Daily, Turnbull behaves more like his predecessor Cap’n Tony Abbott, an equally inept decision-maker with no clear agenda whose fondness for rash unilateral ‘Captain’s calls’ helped pave the way for Turnbull take his job.

Autocratic decisions are the order of the day, for the Abbott-Turnbull government while its main business of managing the affairs of the nation, or its policy, or itself remains confused and at worst inept. Kate Carnell has just been anointed Ombudsman for a GST hike and tax cuts for high income earners and business, a $6 million dollar move which does a public servant out of a job. Mark Brennan, current commissioner for small business, a former Labor appointee must make way for a political appointee. No fuss was made; no consultation was deemed necessary.

No warning or consultation preceded Turnbull’s words on Friday, either.
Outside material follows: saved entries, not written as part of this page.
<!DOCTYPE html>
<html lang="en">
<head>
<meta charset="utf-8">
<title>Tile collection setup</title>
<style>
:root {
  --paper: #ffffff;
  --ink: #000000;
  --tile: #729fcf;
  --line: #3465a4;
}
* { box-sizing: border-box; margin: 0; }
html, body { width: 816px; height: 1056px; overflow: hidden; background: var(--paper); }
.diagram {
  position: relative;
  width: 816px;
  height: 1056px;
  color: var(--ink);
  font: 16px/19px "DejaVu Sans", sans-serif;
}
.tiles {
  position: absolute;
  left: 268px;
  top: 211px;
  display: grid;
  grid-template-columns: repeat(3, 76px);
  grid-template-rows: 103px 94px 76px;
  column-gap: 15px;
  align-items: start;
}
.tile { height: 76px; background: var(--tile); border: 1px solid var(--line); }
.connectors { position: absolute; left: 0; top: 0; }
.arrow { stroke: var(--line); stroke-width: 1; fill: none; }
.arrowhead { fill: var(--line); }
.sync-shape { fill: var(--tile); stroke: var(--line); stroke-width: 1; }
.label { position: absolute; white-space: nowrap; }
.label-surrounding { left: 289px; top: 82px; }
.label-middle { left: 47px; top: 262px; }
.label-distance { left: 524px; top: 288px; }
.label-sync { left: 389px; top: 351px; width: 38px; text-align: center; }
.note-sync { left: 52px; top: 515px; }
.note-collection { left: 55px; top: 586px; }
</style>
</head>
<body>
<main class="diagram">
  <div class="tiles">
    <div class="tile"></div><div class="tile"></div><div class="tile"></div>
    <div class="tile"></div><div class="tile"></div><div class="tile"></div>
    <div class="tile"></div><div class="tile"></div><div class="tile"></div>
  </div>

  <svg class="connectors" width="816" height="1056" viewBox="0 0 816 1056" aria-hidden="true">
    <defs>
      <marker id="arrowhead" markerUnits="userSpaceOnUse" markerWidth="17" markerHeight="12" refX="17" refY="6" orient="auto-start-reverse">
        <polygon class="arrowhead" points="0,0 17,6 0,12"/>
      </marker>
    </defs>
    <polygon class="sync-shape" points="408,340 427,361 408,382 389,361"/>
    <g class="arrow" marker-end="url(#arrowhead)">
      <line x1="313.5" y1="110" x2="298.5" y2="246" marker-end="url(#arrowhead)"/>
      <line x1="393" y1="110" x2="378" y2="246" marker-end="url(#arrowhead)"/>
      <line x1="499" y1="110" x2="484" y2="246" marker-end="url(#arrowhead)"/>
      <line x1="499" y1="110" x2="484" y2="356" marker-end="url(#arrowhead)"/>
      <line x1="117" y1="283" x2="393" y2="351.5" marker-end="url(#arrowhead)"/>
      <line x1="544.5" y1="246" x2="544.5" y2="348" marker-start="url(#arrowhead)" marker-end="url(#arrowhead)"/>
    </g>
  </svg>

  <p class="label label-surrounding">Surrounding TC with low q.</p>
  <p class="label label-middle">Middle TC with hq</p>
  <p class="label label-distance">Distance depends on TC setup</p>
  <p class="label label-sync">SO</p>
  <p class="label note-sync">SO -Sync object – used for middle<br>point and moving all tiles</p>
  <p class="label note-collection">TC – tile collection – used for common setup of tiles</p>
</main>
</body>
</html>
He surprised those who heard earlier in the week his Treasurer promise that the White Paper would be ‘released before the next election’. Yep. The same white paper that was promised to be released before Christmas. The same white paper that Tony Abbott put on hold.

Democracy is on indefinite hold in this Liberal Party government. Turnbull, himself, is a PM in search of what he stands for, a PM whose chief distinguishing feature so far is his phobia of committing to any one policy. So far he is Tony Abbott in a better suit and a more coherent sound-bite.

Abbot came to be paralysed on policy by his fear of getting anyone off-side. Turnbull is every bit as fearful. Yet there is plenty of bold reflex action: business lobbyists such as Ms Carnell are welcomed on-board.

The White Paper on tax reform was supposed to reflect the nations diverse views. As it still says grandly, hollowly on its better tax website, the government tells us ‘

‘The Treasurer opened the conversation on tax by releasing the tax discussion paper on 30 March 2015. The formal submissions process has now closed’.

They got that last bit right. Closed. The government has taken our views into consideration and rejected all of them.

This was to have been a process of consultation, a national conversation, a way of government seeking out and recording the diversity of opinion amongst the Australian people on an issue of fundamental importance. Tax.

Hundreds of submissions were received. Typically a green paper would inform a white paper which would guide policy. Now, all is to be tossed into the garbage can.

Bugger the people. Bugger the fact that for months Treasurer Morrison has regaled us with his oily promise of a national conversation on tax reform. What we got instead was: ‘Let us pretend to value your opinion. Let us delay our white paper. Then, early in February, let us totally scrap the whole pretence.

Thanks for nothing, Mr Turnbull. Thanks for wasting our time. Thanks for the arrogance and contempt for what the people might think. Encourage us to give our opinions and then just trash the results. Clearly the people don’t matter to your style of government whatever that may turn out to be. You have made it clear we are irrelevant to you.

Just don’t be surprised when we return the favour in September. Dropping your 50% GST rise is your business but don’t expect Australians to take kindly to your trashing what’s left of our democracy in the process.